──────── Extracted records

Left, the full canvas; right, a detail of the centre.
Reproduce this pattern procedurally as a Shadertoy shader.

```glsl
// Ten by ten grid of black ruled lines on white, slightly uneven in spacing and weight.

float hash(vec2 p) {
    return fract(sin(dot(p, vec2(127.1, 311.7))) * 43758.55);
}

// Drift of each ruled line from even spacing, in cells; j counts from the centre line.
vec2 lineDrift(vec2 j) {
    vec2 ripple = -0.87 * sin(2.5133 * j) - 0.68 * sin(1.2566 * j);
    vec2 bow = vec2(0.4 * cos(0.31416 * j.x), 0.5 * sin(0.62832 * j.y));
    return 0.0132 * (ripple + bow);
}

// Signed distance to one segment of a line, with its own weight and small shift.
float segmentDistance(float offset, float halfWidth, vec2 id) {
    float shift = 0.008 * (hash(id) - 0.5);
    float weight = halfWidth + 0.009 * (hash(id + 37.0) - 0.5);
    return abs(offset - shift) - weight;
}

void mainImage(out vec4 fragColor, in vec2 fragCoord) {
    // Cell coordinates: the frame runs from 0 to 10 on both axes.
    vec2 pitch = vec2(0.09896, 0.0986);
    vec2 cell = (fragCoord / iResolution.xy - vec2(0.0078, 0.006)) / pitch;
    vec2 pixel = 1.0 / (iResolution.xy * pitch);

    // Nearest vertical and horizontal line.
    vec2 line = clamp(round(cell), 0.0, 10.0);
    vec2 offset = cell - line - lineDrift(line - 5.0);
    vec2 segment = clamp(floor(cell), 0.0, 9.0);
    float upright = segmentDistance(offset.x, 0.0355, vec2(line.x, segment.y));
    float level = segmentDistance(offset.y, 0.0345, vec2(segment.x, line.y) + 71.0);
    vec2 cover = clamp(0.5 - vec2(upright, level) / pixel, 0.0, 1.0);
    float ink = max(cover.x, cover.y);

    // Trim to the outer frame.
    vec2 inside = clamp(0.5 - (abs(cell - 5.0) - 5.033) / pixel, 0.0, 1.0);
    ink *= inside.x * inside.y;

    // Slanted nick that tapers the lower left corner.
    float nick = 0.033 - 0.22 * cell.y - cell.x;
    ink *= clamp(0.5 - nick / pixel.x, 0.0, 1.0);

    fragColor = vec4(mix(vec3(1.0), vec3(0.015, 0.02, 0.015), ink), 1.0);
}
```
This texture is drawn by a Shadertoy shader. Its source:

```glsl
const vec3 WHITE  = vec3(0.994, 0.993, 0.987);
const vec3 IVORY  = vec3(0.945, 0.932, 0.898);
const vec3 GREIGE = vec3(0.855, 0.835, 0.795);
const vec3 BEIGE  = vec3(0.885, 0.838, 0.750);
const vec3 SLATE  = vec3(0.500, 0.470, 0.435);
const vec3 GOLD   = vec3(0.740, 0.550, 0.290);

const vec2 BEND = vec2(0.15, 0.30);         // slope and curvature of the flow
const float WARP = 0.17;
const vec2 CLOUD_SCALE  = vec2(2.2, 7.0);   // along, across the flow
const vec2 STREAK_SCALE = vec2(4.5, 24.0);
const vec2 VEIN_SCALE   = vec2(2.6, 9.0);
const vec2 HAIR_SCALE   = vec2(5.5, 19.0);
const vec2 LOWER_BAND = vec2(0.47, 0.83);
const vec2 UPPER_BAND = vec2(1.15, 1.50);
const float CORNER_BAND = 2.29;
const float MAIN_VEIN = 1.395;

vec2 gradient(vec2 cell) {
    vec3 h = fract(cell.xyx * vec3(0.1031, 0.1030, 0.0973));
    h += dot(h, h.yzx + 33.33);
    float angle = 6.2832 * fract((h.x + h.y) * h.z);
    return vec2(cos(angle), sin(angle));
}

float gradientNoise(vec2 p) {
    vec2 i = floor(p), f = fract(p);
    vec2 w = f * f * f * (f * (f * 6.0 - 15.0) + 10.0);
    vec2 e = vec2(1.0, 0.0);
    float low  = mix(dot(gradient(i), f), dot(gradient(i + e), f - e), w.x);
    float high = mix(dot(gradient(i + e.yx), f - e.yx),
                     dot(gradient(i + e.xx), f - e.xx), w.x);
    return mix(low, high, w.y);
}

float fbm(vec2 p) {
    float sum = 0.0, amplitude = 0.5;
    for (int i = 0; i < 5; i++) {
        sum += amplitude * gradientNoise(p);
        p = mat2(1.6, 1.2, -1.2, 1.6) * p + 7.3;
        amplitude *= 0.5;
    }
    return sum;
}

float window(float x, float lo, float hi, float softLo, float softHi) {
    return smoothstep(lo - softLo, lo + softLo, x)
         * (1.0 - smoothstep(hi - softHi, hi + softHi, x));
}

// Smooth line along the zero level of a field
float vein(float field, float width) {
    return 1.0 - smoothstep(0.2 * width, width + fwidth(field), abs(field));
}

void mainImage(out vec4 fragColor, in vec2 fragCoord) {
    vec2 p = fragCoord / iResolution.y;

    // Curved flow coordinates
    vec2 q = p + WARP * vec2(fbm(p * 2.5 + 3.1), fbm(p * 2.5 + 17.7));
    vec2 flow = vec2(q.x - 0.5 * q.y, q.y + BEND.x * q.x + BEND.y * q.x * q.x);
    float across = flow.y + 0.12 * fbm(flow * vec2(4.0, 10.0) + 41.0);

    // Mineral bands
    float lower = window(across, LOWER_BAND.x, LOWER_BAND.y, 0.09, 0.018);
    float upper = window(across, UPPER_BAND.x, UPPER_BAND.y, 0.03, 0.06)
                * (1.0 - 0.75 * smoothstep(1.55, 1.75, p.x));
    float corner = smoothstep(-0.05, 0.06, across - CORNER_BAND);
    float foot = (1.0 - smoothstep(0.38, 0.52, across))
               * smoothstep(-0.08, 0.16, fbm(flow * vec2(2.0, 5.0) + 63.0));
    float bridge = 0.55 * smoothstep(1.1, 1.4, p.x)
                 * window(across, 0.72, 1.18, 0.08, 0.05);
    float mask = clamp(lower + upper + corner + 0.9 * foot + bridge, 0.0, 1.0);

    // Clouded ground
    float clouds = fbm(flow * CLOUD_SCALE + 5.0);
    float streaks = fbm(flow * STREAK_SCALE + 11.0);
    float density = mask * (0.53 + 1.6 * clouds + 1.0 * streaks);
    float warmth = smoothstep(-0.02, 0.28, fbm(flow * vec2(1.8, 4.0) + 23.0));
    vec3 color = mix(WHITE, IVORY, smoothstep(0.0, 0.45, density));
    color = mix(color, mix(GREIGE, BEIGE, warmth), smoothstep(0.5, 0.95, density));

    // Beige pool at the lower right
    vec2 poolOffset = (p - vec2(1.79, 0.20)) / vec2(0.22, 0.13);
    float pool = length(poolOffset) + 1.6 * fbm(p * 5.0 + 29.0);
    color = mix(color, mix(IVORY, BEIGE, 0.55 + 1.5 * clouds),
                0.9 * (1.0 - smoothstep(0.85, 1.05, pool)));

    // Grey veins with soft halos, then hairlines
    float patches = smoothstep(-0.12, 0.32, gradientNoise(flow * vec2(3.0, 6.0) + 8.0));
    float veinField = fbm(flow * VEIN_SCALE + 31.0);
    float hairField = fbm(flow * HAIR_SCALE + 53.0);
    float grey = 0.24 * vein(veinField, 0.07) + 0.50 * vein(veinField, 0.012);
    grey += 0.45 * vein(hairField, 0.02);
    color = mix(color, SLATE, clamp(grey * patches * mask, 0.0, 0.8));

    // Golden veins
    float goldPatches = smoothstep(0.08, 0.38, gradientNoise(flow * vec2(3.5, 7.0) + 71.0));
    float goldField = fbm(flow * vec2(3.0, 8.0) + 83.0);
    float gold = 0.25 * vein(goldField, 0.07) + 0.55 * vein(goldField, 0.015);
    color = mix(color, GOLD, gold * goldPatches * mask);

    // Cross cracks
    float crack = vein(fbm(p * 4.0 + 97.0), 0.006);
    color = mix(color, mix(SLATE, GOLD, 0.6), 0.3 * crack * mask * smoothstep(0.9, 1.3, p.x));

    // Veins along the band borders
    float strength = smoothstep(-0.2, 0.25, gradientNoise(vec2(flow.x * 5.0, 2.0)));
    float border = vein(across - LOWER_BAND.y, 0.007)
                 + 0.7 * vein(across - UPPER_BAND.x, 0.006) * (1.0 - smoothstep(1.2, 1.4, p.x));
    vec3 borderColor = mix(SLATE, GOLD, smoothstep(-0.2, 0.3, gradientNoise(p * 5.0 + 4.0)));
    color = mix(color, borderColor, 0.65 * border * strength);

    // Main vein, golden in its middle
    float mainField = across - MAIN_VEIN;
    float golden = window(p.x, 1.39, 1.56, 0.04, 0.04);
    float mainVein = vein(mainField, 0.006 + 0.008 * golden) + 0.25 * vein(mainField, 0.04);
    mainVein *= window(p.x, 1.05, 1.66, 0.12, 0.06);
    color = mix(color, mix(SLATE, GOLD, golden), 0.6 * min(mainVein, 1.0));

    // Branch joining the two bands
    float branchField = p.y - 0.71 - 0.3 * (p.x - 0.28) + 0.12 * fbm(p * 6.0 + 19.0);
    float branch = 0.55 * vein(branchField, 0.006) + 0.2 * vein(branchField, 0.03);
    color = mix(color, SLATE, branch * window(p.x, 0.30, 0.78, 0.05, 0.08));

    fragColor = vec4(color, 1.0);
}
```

────────────────

→ **Work to be completed**
For an answer, give a copy of every line in the listing that holds the word "across".

→ **Task response**
const vec2 CLOUD_SCALE  = vec2(2.2, 7.0);   // along, across the flow
    float across = flow.y + 0.12 * fbm(flow * vec2(4.0, 10.0) + 41.0);
    float lower = window(across, LOWER_BAND.x, LOWER_BAND.y, 0.09, 0.018);
    float upper = window(across, UPPER_BAND.x, UPPER_BAND.y, 0.03, 0.06)
    float corner = smoothstep(-0.05, 0.06, across - CORNER_BAND);
    float foot = (1.0 - smoothstep(0.38, 0.52, across))
                 * window(across, 0.72, 1.18, 0.08, 0.05);
    float border = vein(across - LOWER_BAND.y, 0.007)
                 + 0.7 * vein(across - UPPER_BAND.x, 0.006) * (1.0 - smoothstep(1.2, 1.4, p.x));
    float mainField = across - MAIN_VEIN;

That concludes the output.